Tuesday, 17 March 2009
Stewart Lee's Comedy Vehicle, BBC2
Did we like it?
A welcome return to the small screen for Richard Herring’s taller, (marginally) slimmer and deadpan former partner. Mixing standup comedy about a particular subject – in this case, the phenomenon of ‘toilet books’ – interspersed with relevant sketches, this showed Lee at his witty, caustic best. We’ll definitely be tuning in again.
What was good about it?
• Stewart’s critique of Dan Brown’s writing style and how the world really doesn’t need the musings of Chris Moyles was a bit like nuking fish in a barrel, but was still done with his trademark caustic wit.
• Stewart’s comment that after buying six Jeremy Clarkson books on Amazon it needs thousands of man-hours to subsequently correct your customer profile – otherwise you get recommendations such as “Mein Kampf”.
• Chris Moyles had confessed that he had no greater ambition for his writings than just being a good “toilet book”. Stewart pointed out that having a quote from Davina McCall on the front that the book was “butt-clenchingly honest” put paid to that lofty ambition.
• The great Kevin Eldon played William Tyndale (the first man to translate the Bible into English, and subsequently burnt at the stake) translating Moyles book into English, and suffering his eventual martyrdom. “For too long the written word has been the preserve of the elite. Chris Moyles expresses such noble and improving sentiments!”
• After taking the mickey out of Asher D (So Solid Crew and Grange Hill) and his autobiography (a page of pictures for every page of text), Stewart faced the camera and admitted he was ‘disrespecting’ Asher and the So Solid Crew, “Disrespecting you to the max!” We cut to Stewart sitting in his comedy vehicle, whilst a black guy pulled up in a 4x4 next to him. Stewart looks edgy until suddenly the Grange Hill ‘sausage on a fork’ pops into view.
• “No, I haven’t read the latest Harry Potter book, but I have read the complete works of visionary poet William Blake. So fuck off!”
• Stewart mocking the Irish “real-life tragedy” books. It’s a pity that “The Teats that wept Tears” by Paddy McGinty’s Goat hasn’t been published.
What was bad about it?

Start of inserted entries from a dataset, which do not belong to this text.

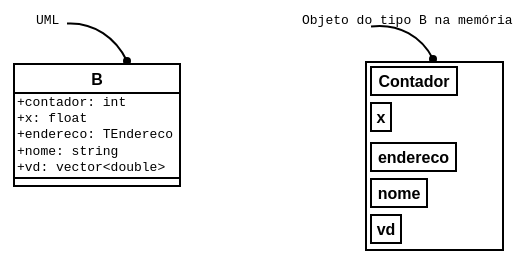
<!DOCTYPE html>
<html lang="pt">
<head>
<meta charset="utf-8">
<title>Classe B e objeto na memória</title>
<style>
:root {
  --ink: #000;
  --paper: #fff;
  --mono: "Liberation Mono", monospace;
  --sans: "Liberation Sans", sans-serif;
}
* { box-sizing: border-box; margin: 0; padding: 0; }
body { background: var(--paper); overflow: hidden; }
.diagram {
  position: relative;
  width: 524px;
  height: 264px;
  overflow: hidden;
  background: var(--paper);
  color: var(--ink);
}
.caption {
  position: absolute;
  top: 13px;
  font: 13px/16px var(--mono);
  white-space: nowrap;
}
.caption-class { left: 36px; }
.caption-object { left: 302px; }
.connectors { position: absolute; inset: 0; }
.class-box {
  position: absolute;
  left: 13px;
  top: 63px;
  width: 168px;
  height: 124px;
  border: 2px solid var(--ink);
  display: grid;
  grid-template-rows: 29px 85px 6px;
}
.class-name {
  border-bottom: 2px solid var(--ink);
  font: bold 16px/30px var(--sans);
  text-align: center;
}
.attributes {
  border-bottom: 2px solid var(--ink);
  padding: 1px 0 0 2px;
  list-style: none;
  font: 13px/16.2px var(--mono);
  white-space: nowrap;
}
.object-box {
  position: absolute;
  left: 365px;
  top: 61px;
  width: 139px;
  height: 190px;
  border: 2px solid var(--ink);
  padding: 3px;
  display: flex;
  flex-direction: column;
  align-items: flex-start;
  gap: 6px;
  list-style: none;
}
.field {
  flex: none;
  height: 30px;
  border: 2px solid var(--ink);
  font: bold 16px/28px var(--sans);
  text-align: center;
}
.field-contador { width: 88px; }
.field-x { width: 22px; margin-bottom: 4px; }
.field-endereco { width: 87px; }
.field-nome { width: 58px; }
.field-vd { width: 32px; }
</style>
</head>
<body>
<main class="diagram">
  <p class="caption caption-class">UML</p>
  <p class="caption caption-object">Objeto do tipo B na memória</p>

  <section class="class-box">
    <h1 class="class-name">B</h1>
    <ul class="attributes">
      <li>+contador: int</li>
      <li>+x: float</li>
      <li>+endereco: TEndereco</li>
      <li>+nome: string</li>
      <li>+vd: vector&lt;double&gt;</li>
    </ul>
    <div class="operations"></div>
  </section>

  <ul class="object-box">
    <li class="field field-contador">Contador</li>
    <li class="field field-x">x</li>
    <li class="field field-endereco">endereco</li>
    <li class="field field-nome">nome</li>
    <li class="field field-vd">vd</li>
  </ul>

  <svg class="connectors" width="524" height="264" viewBox="0 0 524 264" aria-hidden="true">
    <g fill="none" stroke="var(--ink)" stroke-width="2">
      <path d="M67 23.5C94 22 116 38 127 61"/>
      <path d="M371 26.5C399 23 422 37 433 59"/>
    </g>
    <g fill="var(--ink)">
      <circle cx="127" cy="61" r="4"/>
      <circle cx="433" cy="59" r="4"/>
    </g>
  </svg>
</main>
</body>
</html>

• Like an old man repeating himself, Lee’s description of “rappers, the rap singers – you see them on ‘The Top of the Pops’” was initially funny, but he could have cut it short by a minute to get some more material in.